Who was and is and is to come.
With all creation I sing,
Praise to the King of Kings,
You are my everything and I will adore you.
~Revelation Song by Jennie Lee Riddle
Our God is timeless and when we consider His greatness, there are no giants of the faith- there is only our great God at work in and through his people from the beginning of time to the end of time. This means that we can’t simply throw off hymns as being archaic or rigid. They are significant, because they were written to worship God. Likewise, we cannot disregard contemporary songs, simply because they are new. They are significant, because they have been written to worship God.
His second point was that hymns are vastly more theologically rich and encouraged worship ministers to search for hymns that carry the same message as the contemporary chorus, because undoubtedly there will be more depth in the hymn. With this point, I disagree. Maybe it is because my husband was a Bible Theology major in college and is now the worship leader at our church, but my experience with contemporary music is that there can be an incredible theological depth if one is seeking to find it.
The real question we need to be asking of our worship is are we true worshipers?
Yet a time is coming and has now come when the true worshipers of God will worship in Spirit and in truth, for they are the kind of worshipers the Father seeks. God is spirit and his worshipers must worship in the Spirit and in truth.
~John 4:23, 24
Do we value a song because of when it was written or Who it was written to? Are we concerned with God’s glory or with our own preferences? Do we throw out all songs that are in a certain style or do we honestly look at each song as an opportunity to worship God?
There is a danger in getting “stuck” in one style or one tradition. This danger is an inability or an unwillingness to search for God’s glory if a song doesn’t fit into our style or preferences. It also alienates anyone who does not worship in the same way.

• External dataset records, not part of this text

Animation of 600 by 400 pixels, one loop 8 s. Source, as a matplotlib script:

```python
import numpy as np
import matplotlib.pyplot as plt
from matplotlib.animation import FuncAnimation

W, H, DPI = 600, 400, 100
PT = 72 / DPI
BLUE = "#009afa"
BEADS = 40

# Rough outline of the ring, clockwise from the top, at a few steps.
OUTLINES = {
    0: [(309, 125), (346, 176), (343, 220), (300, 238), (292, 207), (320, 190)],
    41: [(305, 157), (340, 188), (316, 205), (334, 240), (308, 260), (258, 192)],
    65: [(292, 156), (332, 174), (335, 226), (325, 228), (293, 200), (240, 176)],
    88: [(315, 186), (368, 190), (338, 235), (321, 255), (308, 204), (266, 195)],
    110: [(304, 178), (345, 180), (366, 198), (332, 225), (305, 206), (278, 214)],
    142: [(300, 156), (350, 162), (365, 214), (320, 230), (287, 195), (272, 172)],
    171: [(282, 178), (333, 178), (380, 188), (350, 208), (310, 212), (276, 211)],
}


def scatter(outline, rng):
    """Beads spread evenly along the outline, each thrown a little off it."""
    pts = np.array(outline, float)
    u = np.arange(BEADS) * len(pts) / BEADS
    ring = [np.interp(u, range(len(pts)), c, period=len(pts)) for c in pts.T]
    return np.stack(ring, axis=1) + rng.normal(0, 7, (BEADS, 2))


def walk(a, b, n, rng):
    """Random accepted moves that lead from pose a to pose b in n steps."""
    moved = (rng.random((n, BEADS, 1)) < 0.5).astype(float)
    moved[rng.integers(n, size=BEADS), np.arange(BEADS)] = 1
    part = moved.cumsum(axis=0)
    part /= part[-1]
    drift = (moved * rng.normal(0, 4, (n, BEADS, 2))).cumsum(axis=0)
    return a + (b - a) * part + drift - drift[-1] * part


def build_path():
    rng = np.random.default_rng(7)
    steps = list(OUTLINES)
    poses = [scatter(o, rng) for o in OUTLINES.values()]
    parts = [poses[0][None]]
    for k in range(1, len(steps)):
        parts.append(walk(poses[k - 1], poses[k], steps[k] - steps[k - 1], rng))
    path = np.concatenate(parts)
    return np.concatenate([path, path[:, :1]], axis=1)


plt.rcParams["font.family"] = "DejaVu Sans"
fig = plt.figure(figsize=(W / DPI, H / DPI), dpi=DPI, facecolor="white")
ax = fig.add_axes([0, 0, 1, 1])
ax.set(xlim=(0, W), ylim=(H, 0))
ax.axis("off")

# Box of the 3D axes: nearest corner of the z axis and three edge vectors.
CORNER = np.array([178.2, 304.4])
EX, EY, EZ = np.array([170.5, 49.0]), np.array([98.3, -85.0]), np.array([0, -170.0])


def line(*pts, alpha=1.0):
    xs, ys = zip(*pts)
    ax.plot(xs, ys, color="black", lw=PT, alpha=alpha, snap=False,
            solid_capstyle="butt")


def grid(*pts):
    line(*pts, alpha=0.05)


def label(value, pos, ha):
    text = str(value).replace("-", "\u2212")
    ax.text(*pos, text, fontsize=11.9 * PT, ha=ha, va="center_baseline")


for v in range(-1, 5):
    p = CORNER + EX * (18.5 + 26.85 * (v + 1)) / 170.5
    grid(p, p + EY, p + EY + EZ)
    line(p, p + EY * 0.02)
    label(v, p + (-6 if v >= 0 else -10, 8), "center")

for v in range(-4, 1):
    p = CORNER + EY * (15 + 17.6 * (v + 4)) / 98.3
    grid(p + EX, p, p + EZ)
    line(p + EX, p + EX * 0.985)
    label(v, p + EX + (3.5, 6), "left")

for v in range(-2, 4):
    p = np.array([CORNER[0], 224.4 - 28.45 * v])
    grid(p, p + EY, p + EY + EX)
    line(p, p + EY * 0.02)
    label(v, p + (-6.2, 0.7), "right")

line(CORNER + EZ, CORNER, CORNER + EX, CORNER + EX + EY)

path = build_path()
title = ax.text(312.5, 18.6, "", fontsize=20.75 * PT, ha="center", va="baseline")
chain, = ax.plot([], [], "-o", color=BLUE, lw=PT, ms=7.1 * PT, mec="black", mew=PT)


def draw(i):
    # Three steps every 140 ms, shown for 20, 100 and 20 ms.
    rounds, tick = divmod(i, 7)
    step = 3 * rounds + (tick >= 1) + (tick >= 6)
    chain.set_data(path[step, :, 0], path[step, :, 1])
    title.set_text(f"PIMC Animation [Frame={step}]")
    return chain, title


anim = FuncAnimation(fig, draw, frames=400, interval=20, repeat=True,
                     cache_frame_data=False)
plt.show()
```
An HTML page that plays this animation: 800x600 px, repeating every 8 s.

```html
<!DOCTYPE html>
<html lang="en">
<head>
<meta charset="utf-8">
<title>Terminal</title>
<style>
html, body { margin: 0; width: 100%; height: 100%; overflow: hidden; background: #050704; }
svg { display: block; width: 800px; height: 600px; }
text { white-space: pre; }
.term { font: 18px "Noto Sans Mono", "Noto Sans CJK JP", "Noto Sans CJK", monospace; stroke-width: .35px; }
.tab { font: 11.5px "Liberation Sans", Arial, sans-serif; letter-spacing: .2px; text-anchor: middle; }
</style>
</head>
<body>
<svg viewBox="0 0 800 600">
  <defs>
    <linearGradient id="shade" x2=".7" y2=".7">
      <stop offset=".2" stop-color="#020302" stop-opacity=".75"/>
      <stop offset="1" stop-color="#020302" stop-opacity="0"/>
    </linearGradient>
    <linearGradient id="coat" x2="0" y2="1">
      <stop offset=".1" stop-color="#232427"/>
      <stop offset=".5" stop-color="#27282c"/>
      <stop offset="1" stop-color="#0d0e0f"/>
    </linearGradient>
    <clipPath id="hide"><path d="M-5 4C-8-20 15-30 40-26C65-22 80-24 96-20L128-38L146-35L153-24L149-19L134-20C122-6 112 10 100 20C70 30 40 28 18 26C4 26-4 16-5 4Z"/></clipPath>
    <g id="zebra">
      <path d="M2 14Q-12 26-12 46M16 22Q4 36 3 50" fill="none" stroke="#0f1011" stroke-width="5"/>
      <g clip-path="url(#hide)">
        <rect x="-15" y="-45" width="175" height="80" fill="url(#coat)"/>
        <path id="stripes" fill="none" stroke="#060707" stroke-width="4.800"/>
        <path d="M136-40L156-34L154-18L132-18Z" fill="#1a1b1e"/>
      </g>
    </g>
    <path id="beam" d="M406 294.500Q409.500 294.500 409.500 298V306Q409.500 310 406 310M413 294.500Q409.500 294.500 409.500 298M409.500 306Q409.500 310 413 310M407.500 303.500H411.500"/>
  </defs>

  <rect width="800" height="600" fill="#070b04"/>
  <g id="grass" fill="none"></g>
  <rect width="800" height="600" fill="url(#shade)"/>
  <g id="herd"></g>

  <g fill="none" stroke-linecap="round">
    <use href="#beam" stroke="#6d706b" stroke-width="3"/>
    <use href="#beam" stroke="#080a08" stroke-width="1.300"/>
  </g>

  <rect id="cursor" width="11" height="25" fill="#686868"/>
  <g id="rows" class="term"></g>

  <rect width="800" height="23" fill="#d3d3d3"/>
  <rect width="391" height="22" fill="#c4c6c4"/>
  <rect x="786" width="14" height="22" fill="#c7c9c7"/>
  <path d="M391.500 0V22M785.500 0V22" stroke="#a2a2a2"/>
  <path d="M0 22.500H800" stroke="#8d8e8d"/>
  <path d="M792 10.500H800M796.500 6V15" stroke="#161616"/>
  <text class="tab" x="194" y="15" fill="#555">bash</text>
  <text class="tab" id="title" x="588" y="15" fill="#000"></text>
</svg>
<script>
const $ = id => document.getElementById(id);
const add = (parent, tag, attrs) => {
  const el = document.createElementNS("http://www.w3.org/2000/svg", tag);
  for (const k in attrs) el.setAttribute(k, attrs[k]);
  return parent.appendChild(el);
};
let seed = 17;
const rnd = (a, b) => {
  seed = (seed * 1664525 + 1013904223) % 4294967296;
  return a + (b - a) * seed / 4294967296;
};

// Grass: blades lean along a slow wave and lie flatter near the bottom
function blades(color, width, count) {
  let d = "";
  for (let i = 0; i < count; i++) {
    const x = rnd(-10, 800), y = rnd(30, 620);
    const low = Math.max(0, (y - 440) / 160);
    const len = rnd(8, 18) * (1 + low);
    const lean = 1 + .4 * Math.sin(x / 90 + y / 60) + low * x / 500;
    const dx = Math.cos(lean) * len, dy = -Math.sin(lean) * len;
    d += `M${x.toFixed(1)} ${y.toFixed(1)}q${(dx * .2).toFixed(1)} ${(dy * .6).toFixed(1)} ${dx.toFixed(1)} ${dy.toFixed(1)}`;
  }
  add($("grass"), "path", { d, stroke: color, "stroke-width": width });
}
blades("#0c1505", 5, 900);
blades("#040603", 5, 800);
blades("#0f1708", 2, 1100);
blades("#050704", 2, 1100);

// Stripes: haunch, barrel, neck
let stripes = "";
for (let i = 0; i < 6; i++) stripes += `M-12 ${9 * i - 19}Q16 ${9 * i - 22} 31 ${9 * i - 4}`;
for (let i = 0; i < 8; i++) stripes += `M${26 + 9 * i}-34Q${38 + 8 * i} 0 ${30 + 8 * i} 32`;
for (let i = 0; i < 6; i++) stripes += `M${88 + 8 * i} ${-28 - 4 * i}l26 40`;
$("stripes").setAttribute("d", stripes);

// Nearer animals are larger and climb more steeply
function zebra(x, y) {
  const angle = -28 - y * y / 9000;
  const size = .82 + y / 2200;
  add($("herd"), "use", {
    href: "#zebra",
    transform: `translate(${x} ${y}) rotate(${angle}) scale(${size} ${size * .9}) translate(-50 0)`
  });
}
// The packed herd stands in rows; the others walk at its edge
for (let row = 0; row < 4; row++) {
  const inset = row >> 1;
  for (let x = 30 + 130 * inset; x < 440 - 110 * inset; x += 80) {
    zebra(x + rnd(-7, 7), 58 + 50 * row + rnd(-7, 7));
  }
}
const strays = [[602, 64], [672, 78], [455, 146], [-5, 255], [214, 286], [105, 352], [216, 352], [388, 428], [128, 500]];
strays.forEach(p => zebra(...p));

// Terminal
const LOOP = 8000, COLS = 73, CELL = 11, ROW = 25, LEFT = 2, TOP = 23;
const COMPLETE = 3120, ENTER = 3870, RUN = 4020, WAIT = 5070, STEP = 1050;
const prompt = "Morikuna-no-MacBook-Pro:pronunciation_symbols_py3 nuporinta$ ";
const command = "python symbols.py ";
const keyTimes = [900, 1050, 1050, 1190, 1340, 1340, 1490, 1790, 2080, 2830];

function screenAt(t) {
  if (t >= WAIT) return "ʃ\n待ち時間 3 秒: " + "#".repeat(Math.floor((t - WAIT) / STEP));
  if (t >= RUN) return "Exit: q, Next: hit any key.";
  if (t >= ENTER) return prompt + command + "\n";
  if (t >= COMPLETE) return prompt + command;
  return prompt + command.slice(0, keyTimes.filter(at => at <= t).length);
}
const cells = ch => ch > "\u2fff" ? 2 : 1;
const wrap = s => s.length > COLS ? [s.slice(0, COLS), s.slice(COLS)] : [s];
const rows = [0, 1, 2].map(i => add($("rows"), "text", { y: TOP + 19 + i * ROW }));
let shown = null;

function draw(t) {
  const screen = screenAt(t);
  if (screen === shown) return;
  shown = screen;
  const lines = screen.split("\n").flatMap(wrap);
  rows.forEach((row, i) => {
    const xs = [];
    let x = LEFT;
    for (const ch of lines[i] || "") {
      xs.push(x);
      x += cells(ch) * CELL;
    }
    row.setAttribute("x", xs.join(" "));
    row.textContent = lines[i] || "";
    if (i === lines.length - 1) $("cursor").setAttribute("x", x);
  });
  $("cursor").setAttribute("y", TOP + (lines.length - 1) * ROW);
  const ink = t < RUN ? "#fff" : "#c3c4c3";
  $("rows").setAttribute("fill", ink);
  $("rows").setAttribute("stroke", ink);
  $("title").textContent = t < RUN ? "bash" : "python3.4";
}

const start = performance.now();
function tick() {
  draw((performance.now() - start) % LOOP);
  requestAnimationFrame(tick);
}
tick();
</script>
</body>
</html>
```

That is why contemporary vs. traditional worship is the wrong debate. Scripture clearly teaches that we are to fight for unity in the body of Christ, but this debate only creates a disunity.
Make every effort to keep the unity of the Spirit through the bond of peace. ~Ephesians 4:3
I love traditional hymns and I love contemporary choruses, but when someone makes an argument for one being superior to another, I feel the need to defend the opposite side. And when I get to the end of my defense, I feel frustrated, because I got sucked into the wrong debate. The question should not be whether one tradition is superior to the other, but rather does this song bring glory to God? Are we worshiping in Spirit and in truth?
Recently, my family had the opportunity to travel to Ithaca, New York. In our never ending quest to see waterfalls, we discovered the understated Ithaca Falls. On our way to get close to the waterfall, we saw piles of stones that have been set up. Immediately, we thought of the hymn “Come Thou Fount” written by Robert Robinson in 1758. One of the lines in the song is “Here I raise my Ebenezer, hither by thy help I’ve come”. It is a line that has caused much confusion when sung by worshipers, but it is based on 1 Samuel 7:12 when Samuel set up a stone, calling it Ebenezer to remind the Israelites that “Thus far the Lord has helped us”.
As we basked in the beauty of God’s creation, we decided to set up our own Ebenezer, a reminder to our family that God has faithfully led us- sometimes through difficulty, sometimes through joys- but He has always been with us.
I am thankful that Robert Robinson penned those words, drawing out a story from scripture that would otherwise be likely overlooked. And I am thankful that no one told him that his words were unimportant because they weren’t old enough. I am also grateful for modern day songwriters who continue to use their talents to bring glory to our great God. They should not be discounted simply because they are not old.
Let us be diligent in seeking out theologically deep and sound songs, but may our focus be on God’s glory and unity in the body of Christ, not on styles or preferences, new vs. old, contemporary vs. traditional. There is no superior tradition and when we get hung up on our differences, we are dishonoring our superior God.